The Met is mounting a new production of a Strauss rarity, Die ägyptische Helena (The Egyptian Helen), starring Deborah Voigt in her most glamorous role to date (March 15). If anyone has the voice to launch a thousand ships, she does. Another soprano powerhouse, Violeta Urmana, sails forth in Giordano’s Andrea Chénier, with Ben Heppner in the fiery title role that made Luciano Pavarotti’s bad knees wobble (opening March 22). It will be interesting to see what sort of pizzazz Broadway’s Jack O’Brien brings to Puccini’s sentimental triptych Il Trittico, with an all-star cast (April 20). Another keenly anticipated directing debut is that of Mark Morris, whose first Met vehicle, Orfeo ed Euridice, should be duck soup for a choreographer who revels in the noble simplicity embodied by Gluck’s music (May 2).

Another Arcadian, William Christie, brings his keenly Enlightened troupe of young singers, Le Jardin des Voix, to Alice Tully Hall for a romp through the 17th- and 18th-century whimsies of Monteverdi, Cavalli and Haydn (March 31). Lincoln Center’s Great Performers Series also finds room for two uncommonly interesting violinists: the keenly intelligent young Englishman Daniel Hope in a program of Schnittke, Copland and Brahms (April 15), and the legendary Midori, whose adventurous muse will lead her from Beethoven to Rautavaara, Hindemith and Strauss (April 24).

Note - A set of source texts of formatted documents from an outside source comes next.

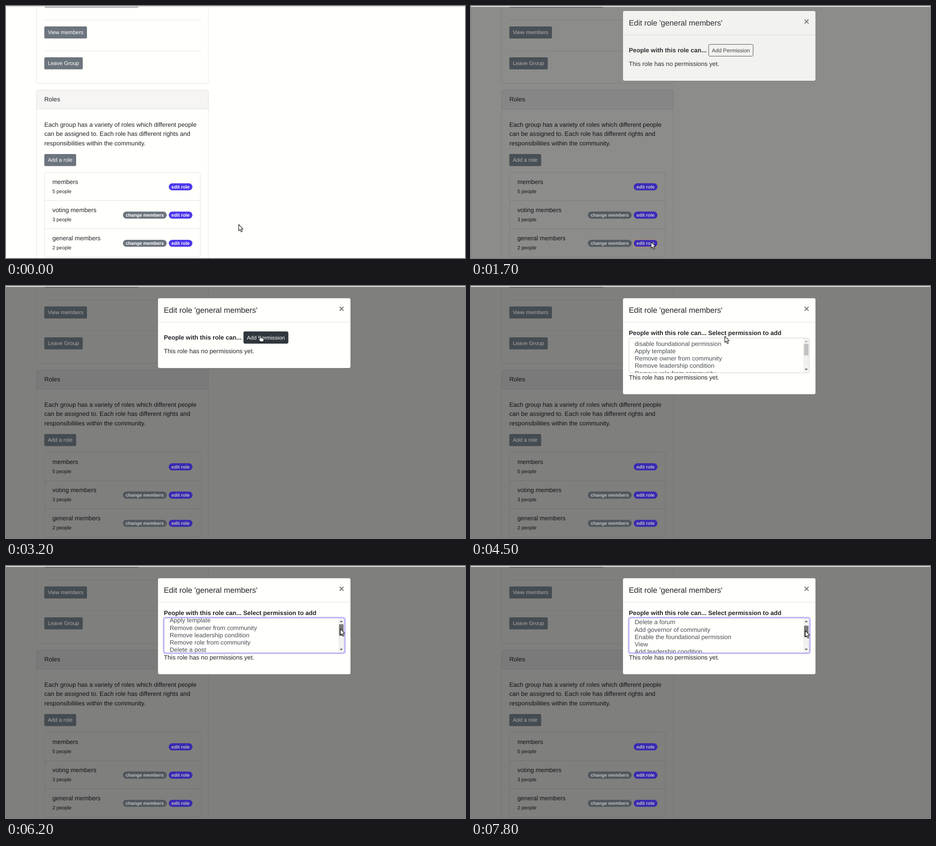
Animation, 1009 px wide and 555 px high, one loop 8 s. Source, as an HTML page:

```html
<!DOCTYPE html>
<html lang="en">
<head>
<meta charset="utf-8">
<title>Edit role dialog</title>
<style>
html, body { margin: 0; width: 100%; height: 100%; overflow: hidden; background: #fffffb; }
svg { display: block; width: 1009px; height: 555px; }
text {
  font: 13.6px "Liberation Sans", Arial, sans-serif;
  fill: #212529;
  text-rendering: geometricPrecision;
  white-space: pre;
}
.small { font-size: 10.88px; }
.bold { font-weight: 700; }
.title { font-size: 17px; }
.close { font-size: 20.4px; font-weight: 700; fill: #000; opacity: .5; }
.btn rect { fill: #6c757d; }
.btn text { font-size: 11.9px; fill: #fff; }
.badge rect { fill: #6c757d; }
.badge .main { fill: #4c38ec; }
.badge text { font-size: 10.2px; font-weight: 700; fill: #fff; }
.line { fill: none; stroke: #000; stroke-opacity: .125; stroke-width: .9; }
.options text { fill: #495057; }

.anim, .anim * { animation: 8s step-end infinite; }
#dim { opacity: 0; animation-name: dim; }
#modal { opacity: 0; animation-name: modal; }
#panel { height: 154.6px; animation-name: panel; }
#outline { opacity: 0; animation-name: outline; }
#ask { animation-name: ask; }
#pick { opacity: 0; animation-name: pick; }
#add { fill: #fffffb; animation-name: add; }
#addText { font-size: 11.9px; fill: #343a40; animation-name: addText; }
#list { animation-name: list; }
#thumb { fill: #c1c1c1; animation-name: thumb; }
#up { fill: #a3a3a3; animation-name: up; }
#ring { opacity: 0; animation-name: ring; }
#cursor { animation-name: cursor; }
#arrow { animation-name: arrow; }
#hand { opacity: 0; animation-name: hand; }
#cursor path { fill: #fff; stroke: #111; stroke-width: 1.15; stroke-linejoin: round; }

@keyframes dim { 21.25% { opacity: .9 } 22.5% { opacity: 1 } 100% { opacity: 1 } }
@keyframes modal {
  0% { opacity: 0; transform: translateY(-42px) }
  21.25% { opacity: .89; transform: translateY(-16px) }
  22.5% { opacity: 1; transform: translateY(-4px) }
  23.75%, 100% { opacity: 1; transform: none }
}
@keyframes panel { 56.25%, 100% { height: 212.3px } }
@keyframes outline { 21.25% { opacity: 1 } 22.5% { opacity: 0 } }
@keyframes ask { 56.25%, 100% { opacity: 0 } }
@keyframes pick { 56.25%, 100% { opacity: 1 } }
@keyframes add {
  33.75% { fill: #8f9394 }
  35% { fill: #30373d }
  51.25%, 100% { fill: #252b30 }
}
@keyframes addText { 33.75%, 100% { fill: #fff } }
@keyframes list {
  0% { transform: none }
  77.5% { transform: translateY(-23.4px) }
  78.75% { transform: translateY(-46.8px) }
  81.25% { transform: translateY(-70.2px) }
  83.75% { transform: translateY(-93.6px) }
  86.25%, 100% { transform: translateY(-117px) }
}
@keyframes thumb {
  0% { transform: none; fill: #c1c1c1 }
  66.25% { transform: none; fill: #a8a8a8 }
  75% { transform: none; fill: #787878 }
  77.5% { transform: translateY(.8px); fill: #787878 }
  78.75% { transform: translateY(1.6px); fill: #787878 }
  81.25% { transform: translateY(2.3px); fill: #787878 }
  83.75% { transform: translateY(3.1px); fill: #787878 }
  86.25%, 100% { transform: translateY(3.9px); fill: #787878 }
}
@keyframes up { 77.5%, 100% { fill: #505050 } }
@keyframes ring { 75% { opacity: .5 } 76.25%, 100% { opacity: 1 } }
@keyframes cursor {
  0% { transform: translate(511px, 480.5px) }
  7.5% { transform: translate(506px, 482px) }
  8.75% { transform: translate(486px, 491px) }
  10% { transform: translate(458px, 502px) }
  11.25% { transform: translate(431px, 510px) }
  12.5% { transform: translate(411px, 515px) }
  13.75% { transform: translate(395px, 518px) }
  15% { transform: translate(391px, 518.5px) }
  21.25% { transform: translate(395.5px, 519px) }
  23.75% { transform: translate(402px, 515px) }
  25% { transform: translate(455px, 484px) }
  26.25% { transform: translate(545px, 422px) }
  27.5% { transform: translate(617px, 364px) }
  30% { transform: translate(585px, 230px) }
  31.25% { transform: translate(564px, 122px) }
  33.75% { transform: translate(566px, 113px) }
  35% { transform: translate(568px, 105px) }
  37.5% { transform: translate(564px, 106px) }
  38.75% { transform: translate(558px, 107px) }
  40% { transform: translate(554px, 108px) }
  56.25% { transform: translate(557.5px, 110px) }
  60% { transform: translate(576px, 117px) }
  61.25% { transform: translate(631px, 136px) }
  62.5% { transform: translate(700px, 150px) }
  63.75% { transform: translate(739px, 153px) }
  66.25% { transform: translate(738px, 151px) }
  67.5% { transform: translate(736px, 147px) }
  68.75% { transform: translate(735px, 143px) }
  70% { transform: translate(734.5px, 141.3px) }
  71.25% { transform: translate(734.5px, 138.5px) }
  72.5% { transform: translate(734.5px, 137px) }
  77.5% { transform: translate(734.5px, 137.8px) }
  78.75% { transform: translate(734.5px, 138.7px) }
  81.25% { transform: translate(734.5px, 139.6px) }
  83.75% { transform: translate(734.5px, 140.5px) }
  86.25% { transform: translate(734.5px, 141.3px) }
  87.5% { transform: translate(735.3px, 141.6px) }
  97.5%, 100% { transform: translate(734.5px, 141.8px) }
}
@keyframes arrow {
  0% { opacity: 1 } 13.75% { opacity: 0 } 21.25% { opacity: 1 }
  31.25% { opacity: 0 } 56.25%, 100% { opacity: 1 }
}
@keyframes hand {
  0% { opacity: 0 } 13.75% { opacity: 1 } 21.25% { opacity: 0 }
  31.25% { opacity: 1 } 56.25%, 100% { opacity: 0 }
}
</style>
</head>
<body>
<svg viewBox="0 0 1009 555">
  <defs>
    <clipPath id="box"><rect x="348" y="115.2" width="382.5" height="75.6"/></clipPath>
  </defs>
  <rect width="1009" height="555" fill="#fffffb"/>

  <!-- page -->
  <rect class="line" x="66.9" y="-20" width="378" height="190.5" rx="3.4"/>
  <path class="line" d="M84 30.8H427.5M84 98.8H427.5"/>
  <rect x="67" y="185" width="378" height="41.8" rx="3" fill="#f6f5f4"/>
  <rect class="line" x="66.9" y="185" width="378" height="400" rx="3.4"/>
  <path class="line" d="M67 226.9H445"/>
  <text x="84.2" y="210.4">Roles</text>
  <text x="84.2" y="265.7">Each group has a variety of roles which different people</text>
  <text x="84.2" y="286.1">can be assigned to. Each role has different rights and</text>
  <text x="84.2" y="306.5">responsibilities within the community.</text>

  <rect class="line" x="84.5" y="366.5" width="342.6" height="186.2" rx="3.4"/>
  <path class="line" d="M84.5 428.6H427M84.5 490.6H427"/>
  <text x="102" y="391.9">members</text>
  <text x="102" y="412.1" class="small">5 people</text>
  <text x="102" y="454">voting members</text>
  <text x="102" y="474.2" class="small">3 people</text>
  <text x="102" y="516">general members</text>
  <text x="102" y="536.3" class="small">2 people</text>

  <g id="buttons" class="btn">
    <rect x="84.2" y="-23" width="207.6" height="26.3" rx="2.7"/>
    <rect x="84.2" y="45" width="93.8" height="26.5" rx="2.7"/>
    <text x="91.9" y="62.2">View members</text>
    <rect x="84.2" y="113" width="84.5" height="26.5" rx="2.7"/>
    <text x="91.9" y="130.3">Leave Group</text>
    <rect x="84.2" y="326" width="70" height="26.5" rx="2.7"/>
    <text x="91.9" y="343.2">Add a role</text>
  </g>
  <g id="badges" class="badge">
    <rect class="main" x="357.8" y="390.6" width="52" height="15.4" rx="7.7"/>
    <text x="363.8" y="401.9">edit role</text>
    <rect x="257" y="452.8" width="96.3" height="15.4" rx="7.7"/>
    <text x="263.2" y="464.1">change members</text>
    <rect class="main" x="357.8" y="452.8" width="52" height="15.4" rx="7.7"/>
    <text x="363.8" y="464.1">edit role</text>
    <rect x="257" y="514.9" width="96.3" height="15.4" rx="7.7"/>
    <text x="263.2" y="526.2">change members</text>
    <rect class="main" x="357.8" y="514.9" width="52" height="15.4" rx="7.7"/>
    <text x="363.8" y="526.2">edit role</text>
  </g>

  <g class="anim">
    <g id="dim">
      <rect width="1009" height="555" opacity=".5"/>
      <use href="#buttons" opacity=".3"/>
      <use href="#badges" opacity=".5"/>
    </g>
    <rect id="outline" x="357.3" y="514.8" width="52.8" height="15.6" rx="1.5" fill="none" stroke="#c58a62"/>

    <g id="modal">
      <rect id="panel" x="333.7" y="26.5" width="424" rx="4" fill="#fffffb" stroke="#000" stroke-opacity=".35" stroke-width=".9"/>
      <text x="347" y="58.8" class="title">Edit role 'general members'</text>
      <text x="731.7" y="57" class="close">×</text>
      <path d="M334.2 79.5H757.3" stroke="#dfe0e0"/>

      <g id="ask">
        <text x="347" y="117.6" class="bold">People with this role can...</text>
        <rect id="add" x="522.4" y="100.5" width="97.8" height="26" rx="2.7" stroke="#343a40" stroke-width=".9"/>
        <text id="addText" x="529.6" y="117.5">Add Permission</text>
        <text x="347" y="147.9">This role has no permissions yet.</text>
      </g>

      <g id="pick">
        <text x="347" y="108" class="bold">People with this role can... Select permission to add</text>
        <rect x="347.5" y="114.6" width="396.4" height="76.7" rx="3.4" fill="#fffffb" stroke="#c6cacd" stroke-width=".9"/>
        <g clip-path="url(#box)">
          <g id="list" class="options">
            <text x="359.8" y="131.6">disable foundational permission</text>
            <text x="359.8" y="147.85">Apply template</text>
            <text x="359.8" y="164.1">Remove owner from community</text>
            <text x="359.8" y="180.35">Remove leadership condition</text>
            <text x="359.8" y="196.6">Remove role from community</text>
            <text x="359.8" y="212.85">Delete a post</text>
            <text x="359.8" y="229.1">Add owner to community</text>
            <text x="359.8" y="245.35">Delete a forum</text>
            <text x="359.8" y="261.6">Add governor of community</text>
            <text x="359.8" y="277.85">Enable the foundational permission</text>
            <text x="359.8" y="294.1">View</text>
            <text x="359.8" y="310.35">Add leadership condition</text>
          </g>
        </g>
        <rect x="730.6" y="115.2" width="12.7" height="75.6" fill="#f1f1ef"/>
        <path id="up" d="M733.6 123.6H740.4L737 120.2Z"/>
        <path d="M733.6 182.2H740.4L737 185.6Z" fill="#505050"/>
        <rect id="thumb" x="732.2" y="127.5" width="9.7" height="25.2"/>
        <g id="ring" fill="none">
          <rect x="346" y="113" width="399.6" height="79.8" rx="4.5" stroke="#c9c4fc" stroke-width="2.6"/>
          <rect x="347.6" y="114.6" width="396.4" height="76.6" rx="3.4" stroke="#a097f3" stroke-width=".9"/>
        </g>
        <text x="347" y="206">This role has no permissions yet.</text>
      </g>
    </g>

    <g id="cursor">
      <path id="arrow" d="M.5 .7V14.4L3.6 11.6 6 16.9 8.4 15.8 6 10.7H10Z"/>
      <path id="hand" d="M3.6 9.2V2a1.25 1.25 0 0 1 2.5 0V6.2q2-.8 2.4.6 1.9-.5 2.2.7 1.9-.2 1.9 1.3v2.4q0 1.6-1 3.5H5.2Q3.8 12.6 .9 9.6q-.4-1.6 1.1-1.5Z"/>
    </g>
  </g>

  <!-- browser edge -->
  <rect width="1009" height="1" fill="#f4f4f1"/>
  <rect y="1" width="1009" height="1" fill="#d3d2cf"/>
</svg>
</body>
</html>
```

Mozart and Sibelius are two of Sir Colin Davis’ favorite composers, and the British conductor’s reading with the New York Philharmonic of the Piano Concerto No. 27 in B flat (with Radu Lupu) and the rarely heard Lemminkäinen Legends promises pure magic (March 29 to 31). The Philharmonic’s Lorin Maazel has trained his sights on the Romantic, as opposed to the Classical, side of Brahms, and I wonder just how far the willful maestro will push and pull the composer’s “Tragic” Overture, Double Concerto and Second Symphony (April 20 to 21) and Third and Fourth symphonies (May 31, June 1).

Wu Han and David Finckel, the new artis-tic directors of the Lincoln Center Chamber Music Society, are geniuses at coming up with must-hear programs. On March 7, the Orion String Quartet traverses the complete quartets (all four) of the influential American composer Leon Kirchner. On April 29, the society premieres Nicholas Maw’s sextet for strings amid a cunning hodgepodge of Haydn, Schumann, Bruckner, Strauss and Britten. On May 20, Yefim Bronfman unveils a new work for solo piano by the Chinese composer Bright Sheng, which should sound especially exotic next to Mitteleuropean heapings by Ernö von Dohnányi and Dvořák.

Columbia University’s Miller Theater roams more widely than any other presenter in town. This spring, the terrain extends from a 70th-birthday celebration on March 23 to 24 of minimalist master Steve Reich (his Music for 18 Musicians and Music for Pieces of Wood) to a concert at the Church of St. Mary the Virgin devoted to the 19th century’s cult of Palestrina. Even the angels may fear to tread when Miller impresario George Steel and his forces let loose with the knock-’em-dead “Kyrie” from Bruckner’s Mass in E minor.